From the line with "402 Q170 393" to the line with "408 C468 433", retype every line exactly, including those two, and leave out the rest of the data below.

Records to use:
++++++++

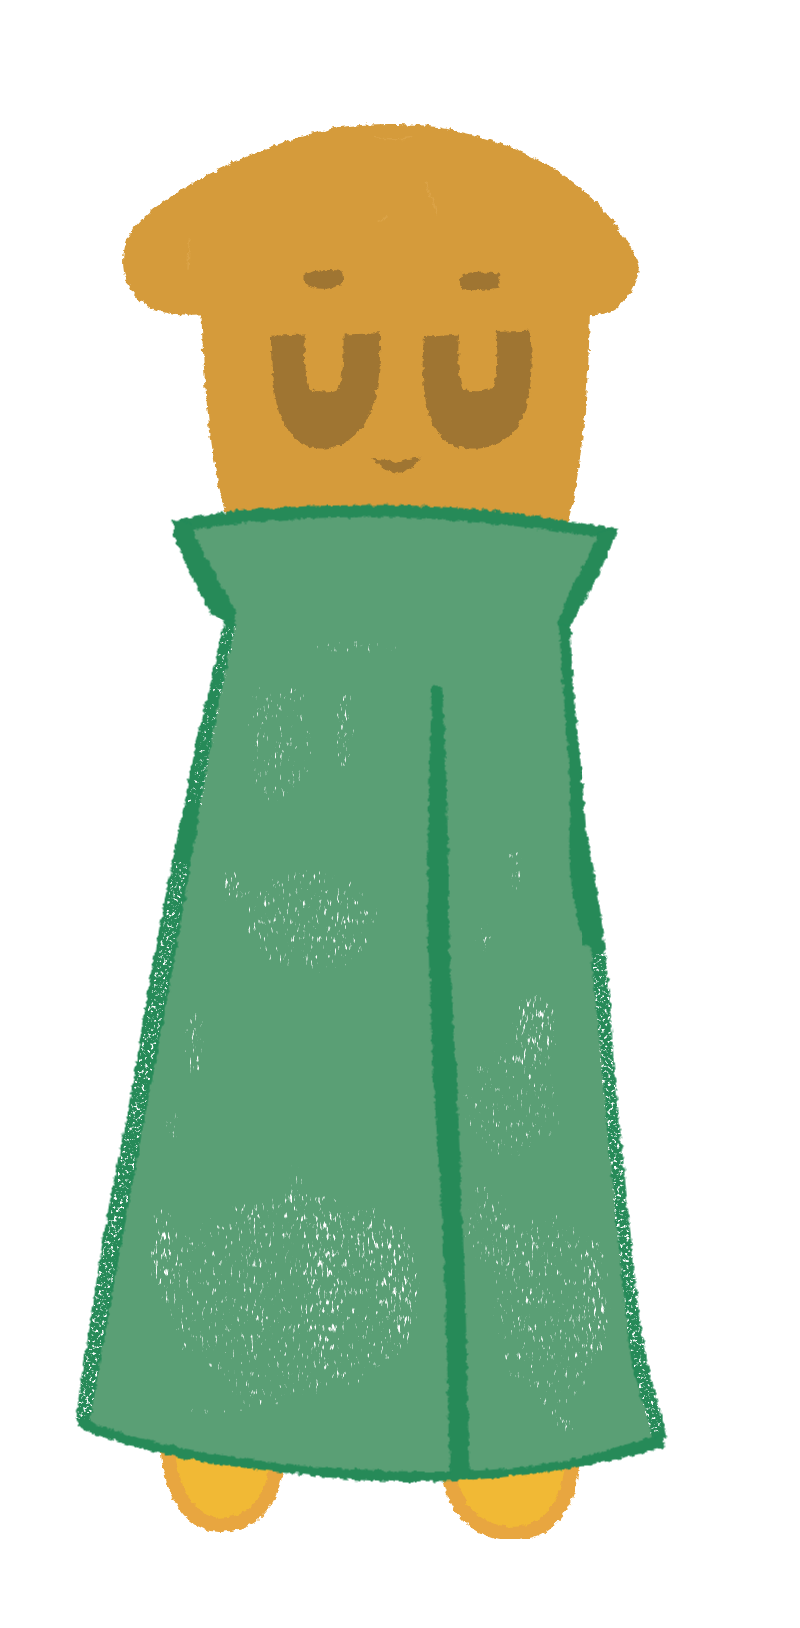
<!DOCTYPE html>
<html lang="en">
<head>
<meta charset="utf-8">
<title>Muffin in a green cloak</title>
<style>
  :root {
    --paper: #ffffff;
    --crust: #d59b3a;
    --crust-light: #dba347;
    --feature: #9f7431;
    --cloak: #5a9f75;
    --cloak-line: #258a59;
    --foot: #f1b934;
    --foot-line: #e8a640;
  }
  html, body { margin: 0; padding: 0; background: var(--paper); overflow: hidden; }
  .canvas { display: block; width: 800px; height: 1628px; background: var(--paper); }
  .crust { fill: var(--crust); }
  .crust-scratch { fill: none; stroke: var(--crust-light); stroke-width: 1.2; }
  .feature { fill: var(--feature); }
  .cloak { fill: var(--cloak); }
  .line { fill: var(--cloak-line); }
  .foot { fill: var(--foot); stroke: var(--foot-line); stroke-width: 11; }
  .grain ellipse, .grain rect { fill: #fff; }
  .grain-edge path { fill: none; stroke: #fff; stroke-width: 12; }
</style>
</head>
<body>
<svg class="canvas" viewBox="0 0 617 1255.6" role="img" aria-label="Sleepy muffin figure wearing a long green cloak">
  <defs>
    <filter id="crayon-edge" x="-5%" y="-5%" width="110%" height="110%">
      <feTurbulence type="fractalNoise" baseFrequency="0.22" numOctaves="3" seed="4" result="tooth"/>
      <feDisplacementMap in="SourceGraphic" in2="tooth" scale="4.5" xChannelSelector="R" yChannelSelector="G"/>
    </filter>
    <filter id="dry-brush" filterUnits="userSpaceOnUse" x="40" y="450" width="500" height="720" color-interpolation-filters="sRGB">
      <feGaussianBlur in="SourceGraphic" stdDeviation="5" result="patch"/>
      <feTurbulence type="fractalNoise" baseFrequency="0.5 0.14" numOctaves="3" seed="11"/>
      <feColorMatrix values="0 0 0 0 1  0 0 0 0 1  0 0 0 0 1  1 0 0 0 0" result="specks"/>
      <feComposite in="specks" in2="patch" operator="in"/>
      <feComponentTransfer><feFuncA type="linear" slope="6" intercept="-3.5"/></feComponentTransfer>
    </filter>
    <filter id="dry-edge" filterUnits="userSpaceOnUse" x="40" y="450" width="500" height="720" color-interpolation-filters="sRGB">
      <feTurbulence type="fractalNoise" baseFrequency="0.42" numOctaves="3" seed="7"/>
      <feColorMatrix values="0 0 0 0 1  0 0 0 0 1  0 0 0 0 1  1 0 0 0 0" result="specks"/>
      <feComposite in="specks" in2="SourceGraphic" operator="in"/>
      <feComponentTransfer><feFuncA type="linear" slope="6" intercept="-3.35"/></feComponentTransfer>
    </filter>
  </defs>

  <g id="feet" filter="url(#crayon-edge)">
    <path class="foot" d="M129 1108 C129 1140 142 1176 169 1176 C199 1176 212 1156 215 1118 Z"/>
    <path class="foot" d="M345 1128 C347 1160 366 1183 396 1183 C424 1183 441 1160 442 1118 Z"/>
  </g>

  <g id="head" filter="url(#crayon-edge)">
    <path class="crust" d="M155 225 C156 290 162 362 178 410 L436 410 C448 370 455 300 455 225 Z"/>
    <path class="crust" d="M160 243 C138 245 119 242 106 230 C96 219 93 205 96 192 C99 175 116 162 134 150 C170 127 218 107 262 98 C284 95 310 95 330 97 C364 102 396 112 424 128 C449 143 472 166 484 187 C495 203 494 210 489 221 C482 235 471 244 455 243 Z"/>
    <path class="crust-scratch" d="M288 106 Q304 108 318 106 M328 140 L338 166 M146 184 L145 208 M292 170 L299 167"/>
  </g>

  <g id="face" class="feature" filter="url(#crayon-edge)">
    <path d="M235 211 Q249 207 264 209 Q267 214 263 220 Q249 225 237 221 Q232 215 235 211 Z"/>
    <path d="M357 212 Q370 209 384 211 Q387 216 384 222 Q370 225 356 223 Q353 217 357 212 Z"/>
    <path d="M209 259 L235 258 C235 275 235 290 239 300 Q250 304 261 300 C265 290 265 274 265 258 L293 257 C294 290 291 309 283 324 C274 339 261 346 248 346 C234 346 223 337 217 322 C210 305 209 280 209 259 Z"/>
    <path d="M327 260 L354 258 C353 275 353 290 357 300 Q369 304 380 299 C384 290 384 272 383 256 L409 255 C412 290 408 313 400 328 C392 341 378 346 366 346 C350 346 341 341 335 328 C325 309 325 282 327 260 Z"/>
    <path d="M287 354 Q299 354 306 357 Q315 353 325 353 Q321 361 306 365 Q293 362 287 354 Z"/>
  </g>

  <g id="cloak">
    <g filter="url(#crayon-edge)">
      <path class="cloak" d="M137 402 Q220 391 310 394 Q400 400 472 411 L436 482 C443 590 455 720 468 830 C478 930 492 1030 510 1112 Q430 1136 350 1139 Q250 1140 170 1127 Q110 1116 63 1097 C72 1010 90 910 108 810 C124 715 152 600 176 480 L166 475 Z"/>
    </g>

    <g class="grain" filter="url(#dry-brush)">
      <ellipse cx="270" cy="500" rx="56" ry="10" opacity=".9"/>
      <ellipse cx="266" cy="565" rx="11" ry="42"/>
      <ellipse cx="215" cy="570" rx="32" ry="55" opacity=".88"/>
      <rect x="317" y="535" width="8" height="130" opacity=".9"/>
      <ellipse cx="178" cy="683" rx="13" ry="18"/>
      <ellipse cx="240" cy="710" rx="56" ry="45" opacity=".9"/>
      <rect x="262" y="690" width="8" height="195"/>
      <rect x="222" y="750" width="8" height="90"/>
      <ellipse cx="150" cy="805" rx="11" ry="38"/>
      <ellipse cx="134" cy="868" rx="9" ry="20"/>
      <ellipse cx="396" cy="670" rx="12" ry="30" opacity=".9"/>
      <ellipse cx="374" cy="725" rx="12" ry="20" opacity=".9"/>
      <ellipse cx="412" cy="793" rx="22" ry="32"/>
      <ellipse cx="395" cy="850" rx="45" ry="48" opacity=".85"/>
      <ellipse cx="125" cy="965" rx="14" ry="42"/>
      <rect x="191" y="895" width="8" height="155"/>
      <ellipse cx="228" cy="920" rx="9" ry="32"/>
      <ellipse cx="250" cy="985" rx="14" ry="70"/>
      <ellipse cx="290" cy="955" rx="17" ry="28"/>
      <ellipse cx="309" cy="990" rx="15" ry="50"/>
      <ellipse cx="225" cy="1000" rx="105" ry="85" opacity=".86"/>
      <ellipse cx="375" cy="945" rx="22" ry="38" opacity=".9"/>
      <rect x="408" y="940" width="8" height="95"/>
      <ellipse cx="460" cy="1000" rx="13" ry="50"/>
      <ellipse cx="425" cy="1010" rx="50" ry="80" opacity=".87"/>
      <ellipse cx="437" cy="1098" rx="20" ry="9"/>
      <ellipse cx="170" cy="1088" rx="50" ry="10" opacity=".85"/>
    </g>

    <g id="cloak-outline" class="line" filter="url(#crayon-edge)">
      <path d="M134 402 Q170 393 225 391 Q310 387 380 394 Q430 400 476 408 L474 416 Q400 404 310 399 Q220 397 146 409 L136 411 Z"/>
      <path d="M133 400 L147 404 C155 424 168 447 182 472 L180 481 L163 474 C151 453 142 431 133 412 Z"/>
      <path d="M476 408 C468 433 454 459 437 487 L430 482 C437 458 451 435 463 410 Z"/>
      <path d="M173 478 L182 479 C169 540 157 600 149 655 C139 715 126 790 112 860 C100 925 86 1000 77 1052 L69 1098 L59 1095 C60 1075 66 1045 72 1005 C82 930 96 875 105 820 C116 745 131 675 143 615 C152 565 165 520 173 478 Z"/>
      <path d="M431 482 L440 482 C441 535 449 590 452 640 C463 690 470 750 473 815 C480 890 487 960 493 1015 C497 1050 508 1080 514 1109 L505 1114 C501 1095 487 1060 484 1030 C478 960 469 890 464 815 C460 780 457 755 456 730 L449 728 C445 700 439 690 439 650 C442 600 434 540 431 482 Z"/>
      <path d="M60 1093 C110 1114 165 1122 225 1130 C320 1138 390 1136 440 1126 L512 1106 L513 1116 Q450 1134 380 1140 Q300 1146 240 1138 C180 1132 115 1124 60 1101 Z"/>
      <path d="M333 530 Q337 526 341 530 C344 580 345 630 346 680 C345 730 350 790 353 850 C356 930 360 1010 360 1060 L362 1138 L347 1138 C345 1080 345 1010 341 940 C338 880 333 830 332 770 C329 710 330 650 331 600 Z"/>
    </g>

    <g class="grain-edge" filter="url(#dry-edge)">
      <path d="M140 665 C122 770 98 900 84 970 C77 1015 70 1050 64 1095"/>
      <path d="M462 735 C468 820 480 940 488 1015 C492 1050 502 1080 507 1105"/>
      <path d="M178 480 C165 540 158 580 150 620" opacity=".9"/>
    </g>
  </g>
</svg>
</body>
</html>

++++++++

Exercise solution:
      <path d="M134 402 Q170 393 225 391 Q310 387 380 394 Q430 400 476 408 L474 416 Q400 404 310 399 Q220 397 146 409 L136 411 Z"/>
      <path d="M133 400 L147 404 C155 424 168 447 182 472 L180 481 L163 474 C151 453 142 431 133 412 Z"/>
      <path d="M476 408 C468 433 454 459 437 487 L430 482 C437 458 451 435 463 410 Z"/>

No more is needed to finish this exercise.